This article contains tips on how to choose a commercial contractor. The first step in choosing the right contractor is collaborating with the principals on what it is you need. It takes brainstorming and forethought to flesh out the goal for exactly what you want to accomplish with the project. Whether it’s a library, a recreation center, shopping center, or courthouse, many heads should be involved in discussing the desired outcomes of the construction.
Once the committee has the unanimous “end in mind,” a detailed plan needs to be written. Defining the steps and how to operationalize them creates optimism and harmony in managing the project.
Before approaching contractors for bids, you must decide on your needs for the build, not the wants. Many of the wants are vague and difficult for contractors to accurately include in the price estimates. Be sure to address the level of quality you are expecting. Review your needs, set your budget, and make a proposal to submit to the contractors who are interested. If all the contractors have the same details for the proposal, you will be able to compare the bids fairly, apples to apples.
Gather information about companies located in the area of the build. You can do this by contacting trade organizations. The website of Associated Builders and Contractors has a “Locate a Chapter” link, where you can find contact information of members of the state chapters. Call or email them to ask about local commercial contractors.

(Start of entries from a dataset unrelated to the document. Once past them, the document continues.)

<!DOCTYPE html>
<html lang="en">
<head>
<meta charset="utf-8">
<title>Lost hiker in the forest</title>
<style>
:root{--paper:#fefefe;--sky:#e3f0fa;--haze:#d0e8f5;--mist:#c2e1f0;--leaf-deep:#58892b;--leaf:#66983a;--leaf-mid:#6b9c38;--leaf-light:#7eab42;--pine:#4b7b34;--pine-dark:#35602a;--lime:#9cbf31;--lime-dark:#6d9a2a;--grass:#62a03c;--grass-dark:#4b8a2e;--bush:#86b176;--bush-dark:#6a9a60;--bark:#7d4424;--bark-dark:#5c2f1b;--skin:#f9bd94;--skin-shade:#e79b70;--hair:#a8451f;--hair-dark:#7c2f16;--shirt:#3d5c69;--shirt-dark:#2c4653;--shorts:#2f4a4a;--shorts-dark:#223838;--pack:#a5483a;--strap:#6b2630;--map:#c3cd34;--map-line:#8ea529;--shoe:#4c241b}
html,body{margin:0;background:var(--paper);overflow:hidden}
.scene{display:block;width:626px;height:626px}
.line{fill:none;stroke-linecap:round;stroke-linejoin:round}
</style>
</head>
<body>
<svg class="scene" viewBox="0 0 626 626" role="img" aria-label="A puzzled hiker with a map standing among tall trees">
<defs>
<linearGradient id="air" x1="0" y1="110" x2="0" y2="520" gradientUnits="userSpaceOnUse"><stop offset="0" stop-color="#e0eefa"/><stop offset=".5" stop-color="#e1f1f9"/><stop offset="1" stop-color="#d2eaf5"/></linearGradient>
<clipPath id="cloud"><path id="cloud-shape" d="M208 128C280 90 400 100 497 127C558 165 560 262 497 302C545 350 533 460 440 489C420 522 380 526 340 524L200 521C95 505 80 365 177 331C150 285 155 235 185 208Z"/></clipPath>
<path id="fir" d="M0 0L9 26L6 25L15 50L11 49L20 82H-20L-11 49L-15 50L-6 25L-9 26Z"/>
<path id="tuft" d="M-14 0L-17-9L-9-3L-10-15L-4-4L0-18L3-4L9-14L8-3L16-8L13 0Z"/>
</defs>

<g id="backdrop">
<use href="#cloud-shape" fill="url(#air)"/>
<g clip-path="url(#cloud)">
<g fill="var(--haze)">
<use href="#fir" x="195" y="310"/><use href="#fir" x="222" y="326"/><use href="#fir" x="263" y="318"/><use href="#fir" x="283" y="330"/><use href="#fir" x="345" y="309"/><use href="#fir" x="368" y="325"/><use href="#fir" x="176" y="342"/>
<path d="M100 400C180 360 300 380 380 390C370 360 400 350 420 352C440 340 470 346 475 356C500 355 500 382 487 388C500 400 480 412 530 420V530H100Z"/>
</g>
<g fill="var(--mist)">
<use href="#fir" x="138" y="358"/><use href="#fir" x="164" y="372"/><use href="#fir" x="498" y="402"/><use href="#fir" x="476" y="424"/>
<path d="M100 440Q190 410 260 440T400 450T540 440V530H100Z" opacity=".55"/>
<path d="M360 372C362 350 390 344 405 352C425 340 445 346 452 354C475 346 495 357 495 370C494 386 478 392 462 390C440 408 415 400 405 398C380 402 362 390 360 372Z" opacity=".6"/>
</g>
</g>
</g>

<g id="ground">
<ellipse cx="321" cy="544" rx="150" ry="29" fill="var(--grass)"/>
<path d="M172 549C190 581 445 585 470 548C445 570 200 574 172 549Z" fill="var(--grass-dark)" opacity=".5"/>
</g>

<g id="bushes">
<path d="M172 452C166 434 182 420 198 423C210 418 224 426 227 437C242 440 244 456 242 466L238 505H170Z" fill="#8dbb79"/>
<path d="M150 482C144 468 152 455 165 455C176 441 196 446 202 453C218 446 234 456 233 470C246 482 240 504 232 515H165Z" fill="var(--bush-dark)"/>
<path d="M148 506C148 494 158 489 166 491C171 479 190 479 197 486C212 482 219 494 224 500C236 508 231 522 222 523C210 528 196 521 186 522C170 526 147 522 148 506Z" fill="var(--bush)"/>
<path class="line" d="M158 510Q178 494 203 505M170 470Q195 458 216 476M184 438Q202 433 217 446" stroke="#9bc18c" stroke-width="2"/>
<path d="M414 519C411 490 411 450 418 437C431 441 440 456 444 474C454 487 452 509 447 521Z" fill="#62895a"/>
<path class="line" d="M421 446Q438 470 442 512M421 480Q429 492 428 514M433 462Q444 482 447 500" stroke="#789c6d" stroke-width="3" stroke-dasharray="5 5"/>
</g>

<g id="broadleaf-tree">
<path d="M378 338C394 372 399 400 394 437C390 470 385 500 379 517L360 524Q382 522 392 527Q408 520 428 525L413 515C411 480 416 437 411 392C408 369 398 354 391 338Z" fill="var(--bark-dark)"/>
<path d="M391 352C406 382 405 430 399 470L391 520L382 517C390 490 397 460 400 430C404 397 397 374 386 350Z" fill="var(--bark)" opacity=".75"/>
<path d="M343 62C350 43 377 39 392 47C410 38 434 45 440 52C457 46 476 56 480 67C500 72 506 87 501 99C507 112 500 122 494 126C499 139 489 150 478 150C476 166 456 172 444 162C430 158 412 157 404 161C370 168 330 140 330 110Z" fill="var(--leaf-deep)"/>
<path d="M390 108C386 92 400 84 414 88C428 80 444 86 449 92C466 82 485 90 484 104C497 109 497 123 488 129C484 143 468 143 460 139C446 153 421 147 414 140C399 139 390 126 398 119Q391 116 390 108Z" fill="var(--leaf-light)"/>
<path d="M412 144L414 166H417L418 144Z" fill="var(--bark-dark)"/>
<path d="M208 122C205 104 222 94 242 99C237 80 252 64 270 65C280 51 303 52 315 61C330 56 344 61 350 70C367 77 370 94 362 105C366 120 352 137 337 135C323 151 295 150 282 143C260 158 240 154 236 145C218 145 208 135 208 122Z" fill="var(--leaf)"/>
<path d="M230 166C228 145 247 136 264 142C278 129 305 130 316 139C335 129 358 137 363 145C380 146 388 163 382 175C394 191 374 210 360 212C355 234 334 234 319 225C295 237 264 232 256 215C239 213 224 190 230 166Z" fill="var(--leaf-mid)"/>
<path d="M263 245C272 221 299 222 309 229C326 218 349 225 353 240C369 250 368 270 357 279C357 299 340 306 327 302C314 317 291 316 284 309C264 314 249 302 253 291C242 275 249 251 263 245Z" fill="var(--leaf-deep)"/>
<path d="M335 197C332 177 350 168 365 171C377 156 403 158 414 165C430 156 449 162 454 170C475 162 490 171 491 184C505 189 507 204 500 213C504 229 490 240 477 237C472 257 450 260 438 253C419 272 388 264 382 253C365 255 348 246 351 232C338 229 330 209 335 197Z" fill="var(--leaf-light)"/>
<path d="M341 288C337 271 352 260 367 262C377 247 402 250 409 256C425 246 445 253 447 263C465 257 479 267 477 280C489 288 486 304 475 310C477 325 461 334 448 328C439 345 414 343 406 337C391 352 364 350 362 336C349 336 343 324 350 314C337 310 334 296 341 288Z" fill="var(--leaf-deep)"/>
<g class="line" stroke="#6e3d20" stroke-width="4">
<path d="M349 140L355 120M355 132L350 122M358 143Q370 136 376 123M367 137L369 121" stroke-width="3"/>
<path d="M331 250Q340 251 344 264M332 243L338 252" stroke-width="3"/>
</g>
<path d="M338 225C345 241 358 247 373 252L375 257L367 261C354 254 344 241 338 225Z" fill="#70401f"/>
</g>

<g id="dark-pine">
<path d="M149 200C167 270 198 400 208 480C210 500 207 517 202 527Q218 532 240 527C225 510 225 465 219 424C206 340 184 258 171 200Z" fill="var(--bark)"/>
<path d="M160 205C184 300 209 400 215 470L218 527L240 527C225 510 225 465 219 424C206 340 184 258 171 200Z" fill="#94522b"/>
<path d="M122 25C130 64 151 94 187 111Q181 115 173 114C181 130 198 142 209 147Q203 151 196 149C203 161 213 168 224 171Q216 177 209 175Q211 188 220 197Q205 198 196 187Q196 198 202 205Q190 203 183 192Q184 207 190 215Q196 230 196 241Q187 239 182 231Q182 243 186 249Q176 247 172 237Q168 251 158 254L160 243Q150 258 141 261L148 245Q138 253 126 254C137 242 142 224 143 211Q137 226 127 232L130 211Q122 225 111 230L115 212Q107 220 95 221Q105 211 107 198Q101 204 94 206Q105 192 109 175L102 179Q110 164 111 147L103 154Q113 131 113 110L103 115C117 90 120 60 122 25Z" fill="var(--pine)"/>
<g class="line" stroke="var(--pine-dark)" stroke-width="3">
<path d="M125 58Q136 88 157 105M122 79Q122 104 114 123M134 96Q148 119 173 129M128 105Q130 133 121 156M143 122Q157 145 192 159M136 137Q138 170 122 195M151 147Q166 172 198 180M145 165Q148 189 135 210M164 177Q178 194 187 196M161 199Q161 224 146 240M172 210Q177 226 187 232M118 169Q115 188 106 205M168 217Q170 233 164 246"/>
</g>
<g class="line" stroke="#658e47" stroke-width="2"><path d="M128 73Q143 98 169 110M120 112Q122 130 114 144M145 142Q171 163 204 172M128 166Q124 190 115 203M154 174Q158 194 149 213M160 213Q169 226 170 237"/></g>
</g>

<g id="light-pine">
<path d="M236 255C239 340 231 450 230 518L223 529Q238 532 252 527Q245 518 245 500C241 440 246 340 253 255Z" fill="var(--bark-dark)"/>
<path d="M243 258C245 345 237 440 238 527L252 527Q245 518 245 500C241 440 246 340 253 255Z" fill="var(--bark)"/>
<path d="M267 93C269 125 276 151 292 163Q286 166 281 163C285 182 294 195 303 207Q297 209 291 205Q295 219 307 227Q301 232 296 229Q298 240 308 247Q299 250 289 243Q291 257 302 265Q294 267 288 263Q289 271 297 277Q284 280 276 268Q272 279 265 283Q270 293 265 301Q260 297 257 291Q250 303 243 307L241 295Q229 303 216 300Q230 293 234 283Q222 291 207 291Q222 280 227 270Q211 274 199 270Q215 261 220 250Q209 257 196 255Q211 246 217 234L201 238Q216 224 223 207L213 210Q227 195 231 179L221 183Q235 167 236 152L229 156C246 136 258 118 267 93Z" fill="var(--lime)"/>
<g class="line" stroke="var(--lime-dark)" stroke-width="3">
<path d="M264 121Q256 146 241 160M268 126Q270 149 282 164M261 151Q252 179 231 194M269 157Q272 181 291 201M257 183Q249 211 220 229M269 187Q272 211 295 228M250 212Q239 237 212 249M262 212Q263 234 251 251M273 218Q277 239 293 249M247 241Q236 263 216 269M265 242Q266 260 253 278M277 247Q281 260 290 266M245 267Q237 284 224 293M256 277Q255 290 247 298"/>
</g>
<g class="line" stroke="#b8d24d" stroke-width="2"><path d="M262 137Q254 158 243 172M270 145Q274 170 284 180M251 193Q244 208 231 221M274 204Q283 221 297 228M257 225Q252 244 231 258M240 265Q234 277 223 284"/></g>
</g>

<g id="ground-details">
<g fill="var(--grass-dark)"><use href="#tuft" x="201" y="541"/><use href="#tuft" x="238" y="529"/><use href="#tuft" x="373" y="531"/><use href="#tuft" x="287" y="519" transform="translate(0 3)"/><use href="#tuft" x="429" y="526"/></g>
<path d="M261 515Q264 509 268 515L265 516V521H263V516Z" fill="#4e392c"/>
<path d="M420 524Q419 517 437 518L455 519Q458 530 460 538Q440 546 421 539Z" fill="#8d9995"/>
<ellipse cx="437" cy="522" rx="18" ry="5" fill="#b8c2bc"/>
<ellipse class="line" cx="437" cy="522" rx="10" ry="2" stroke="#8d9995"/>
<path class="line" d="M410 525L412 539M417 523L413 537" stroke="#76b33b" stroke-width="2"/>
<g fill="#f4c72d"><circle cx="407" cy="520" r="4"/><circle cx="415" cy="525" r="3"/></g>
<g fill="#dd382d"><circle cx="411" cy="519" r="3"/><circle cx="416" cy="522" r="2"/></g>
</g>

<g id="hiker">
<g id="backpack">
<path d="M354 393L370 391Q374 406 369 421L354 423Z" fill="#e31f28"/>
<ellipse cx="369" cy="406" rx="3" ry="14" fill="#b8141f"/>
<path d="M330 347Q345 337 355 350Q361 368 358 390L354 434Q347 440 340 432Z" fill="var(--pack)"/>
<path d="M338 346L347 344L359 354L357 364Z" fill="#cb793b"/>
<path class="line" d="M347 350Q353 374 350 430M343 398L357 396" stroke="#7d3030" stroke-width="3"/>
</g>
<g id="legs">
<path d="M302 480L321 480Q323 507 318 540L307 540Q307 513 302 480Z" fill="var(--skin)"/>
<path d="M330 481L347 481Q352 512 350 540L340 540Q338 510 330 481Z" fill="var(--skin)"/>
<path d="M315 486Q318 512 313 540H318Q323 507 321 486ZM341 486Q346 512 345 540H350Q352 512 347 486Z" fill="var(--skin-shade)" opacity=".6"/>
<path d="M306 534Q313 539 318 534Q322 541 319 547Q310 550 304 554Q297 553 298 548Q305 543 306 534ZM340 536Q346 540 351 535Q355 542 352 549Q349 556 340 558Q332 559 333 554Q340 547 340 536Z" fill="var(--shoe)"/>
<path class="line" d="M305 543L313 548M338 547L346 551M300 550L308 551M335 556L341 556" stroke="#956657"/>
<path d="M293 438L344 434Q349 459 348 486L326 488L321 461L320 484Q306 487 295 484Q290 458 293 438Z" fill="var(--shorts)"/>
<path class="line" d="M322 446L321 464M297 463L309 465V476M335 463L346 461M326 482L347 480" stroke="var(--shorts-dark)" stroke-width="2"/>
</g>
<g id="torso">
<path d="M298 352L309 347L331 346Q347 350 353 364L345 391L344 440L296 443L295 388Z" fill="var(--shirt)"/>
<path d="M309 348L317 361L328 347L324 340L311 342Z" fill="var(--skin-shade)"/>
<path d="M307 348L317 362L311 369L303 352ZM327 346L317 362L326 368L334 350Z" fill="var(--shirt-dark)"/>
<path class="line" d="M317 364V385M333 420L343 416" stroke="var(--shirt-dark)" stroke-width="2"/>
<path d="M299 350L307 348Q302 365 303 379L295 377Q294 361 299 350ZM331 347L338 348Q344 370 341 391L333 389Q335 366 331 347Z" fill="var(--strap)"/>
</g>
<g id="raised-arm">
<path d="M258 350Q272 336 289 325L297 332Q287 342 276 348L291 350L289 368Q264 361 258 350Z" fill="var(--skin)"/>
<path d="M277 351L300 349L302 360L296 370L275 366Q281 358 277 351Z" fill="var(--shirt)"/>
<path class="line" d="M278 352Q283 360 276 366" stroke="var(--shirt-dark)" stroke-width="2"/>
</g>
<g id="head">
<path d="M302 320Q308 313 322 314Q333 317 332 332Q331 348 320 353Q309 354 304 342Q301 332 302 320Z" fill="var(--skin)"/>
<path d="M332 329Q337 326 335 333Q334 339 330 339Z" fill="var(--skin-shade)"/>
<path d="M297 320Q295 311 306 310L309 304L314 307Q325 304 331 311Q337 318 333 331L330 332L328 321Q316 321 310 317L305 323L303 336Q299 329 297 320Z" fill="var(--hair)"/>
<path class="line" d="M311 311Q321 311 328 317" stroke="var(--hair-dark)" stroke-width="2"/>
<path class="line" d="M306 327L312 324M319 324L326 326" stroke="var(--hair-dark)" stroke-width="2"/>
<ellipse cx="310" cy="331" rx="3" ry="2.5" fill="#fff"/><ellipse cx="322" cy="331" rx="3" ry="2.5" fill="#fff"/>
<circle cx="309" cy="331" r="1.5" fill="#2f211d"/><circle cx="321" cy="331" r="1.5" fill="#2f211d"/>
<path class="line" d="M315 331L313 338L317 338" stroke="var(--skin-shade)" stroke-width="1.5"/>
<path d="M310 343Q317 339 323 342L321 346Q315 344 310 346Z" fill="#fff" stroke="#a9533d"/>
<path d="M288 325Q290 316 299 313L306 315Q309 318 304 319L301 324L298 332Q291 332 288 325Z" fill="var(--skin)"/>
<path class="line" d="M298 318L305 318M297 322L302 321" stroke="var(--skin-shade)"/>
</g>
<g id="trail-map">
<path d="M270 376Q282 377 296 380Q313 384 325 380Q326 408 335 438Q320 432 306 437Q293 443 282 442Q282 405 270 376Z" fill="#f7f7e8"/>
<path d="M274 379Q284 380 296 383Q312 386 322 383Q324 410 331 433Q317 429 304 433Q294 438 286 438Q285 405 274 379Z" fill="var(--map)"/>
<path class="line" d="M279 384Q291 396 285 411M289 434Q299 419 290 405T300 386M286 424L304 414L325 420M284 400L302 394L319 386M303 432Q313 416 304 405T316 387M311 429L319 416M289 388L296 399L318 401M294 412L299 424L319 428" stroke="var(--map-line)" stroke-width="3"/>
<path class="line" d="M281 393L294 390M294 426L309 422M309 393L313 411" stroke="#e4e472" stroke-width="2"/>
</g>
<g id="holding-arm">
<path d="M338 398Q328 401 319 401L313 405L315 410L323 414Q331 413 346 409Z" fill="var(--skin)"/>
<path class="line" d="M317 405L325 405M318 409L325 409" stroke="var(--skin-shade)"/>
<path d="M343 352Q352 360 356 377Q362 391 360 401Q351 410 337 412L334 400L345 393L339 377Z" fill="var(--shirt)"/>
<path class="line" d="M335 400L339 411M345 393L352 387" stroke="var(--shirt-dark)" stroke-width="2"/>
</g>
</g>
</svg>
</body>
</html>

Another organization that can assist you in choosing a commercial contractor is The Associated General Contractors of America. Its motto is “Quality People. Quality Projects.” You can find names and data of its member companies by clicking on the “Find a Chapter” or “Member Directory” links.
The AGC has 95 chapters and is based in Arlington, Virginia. Brian Turmail, director of public affairs said, “We think (we’re) a good place to check in and see.” “Most of our chapters have a listing of their members by where they operate. We like to think that anyone who has the AGC logo on their Web page or their office is a high-quality construction firm.”
Mr. Turmail offers a few more tips for choosing a commercial contractor, such as paying attention to word-of-mouth referrals and checking references for contractors and developers. There are some unscrupulous contractors out there, so do your homework, then hope for the best.
Quality is Key
How to choose a commercial contractor also includes not letting the lowest bid easily sway you. The axiom that “you get what you pay for” is true in construction, too. You want quality work and for the contractor to make money, pay its people, and finish on time. If the money is too tight, none of those will happen. Take some time to review the websites of the bidding contractors. Look for their strengths and the types of projects they’ve done and are currently doing.
Work to maintain a positive relationship with the builders, keeping communication lines open. You don’t want to hinder progress or jeopardize the project with frustration or impatience. Interview the prospective contractors. You need to feel comfortable about the professionalism of the contractor before hiring them.
Consider the contractor’s safety record and technical capabilities. Is their equipment outdated? Have they protected their employees and carried workers compensation insurance?
I hope these tips on how to choose a commercial contractor will prove useful for you.
Article by: Clear Content Marketing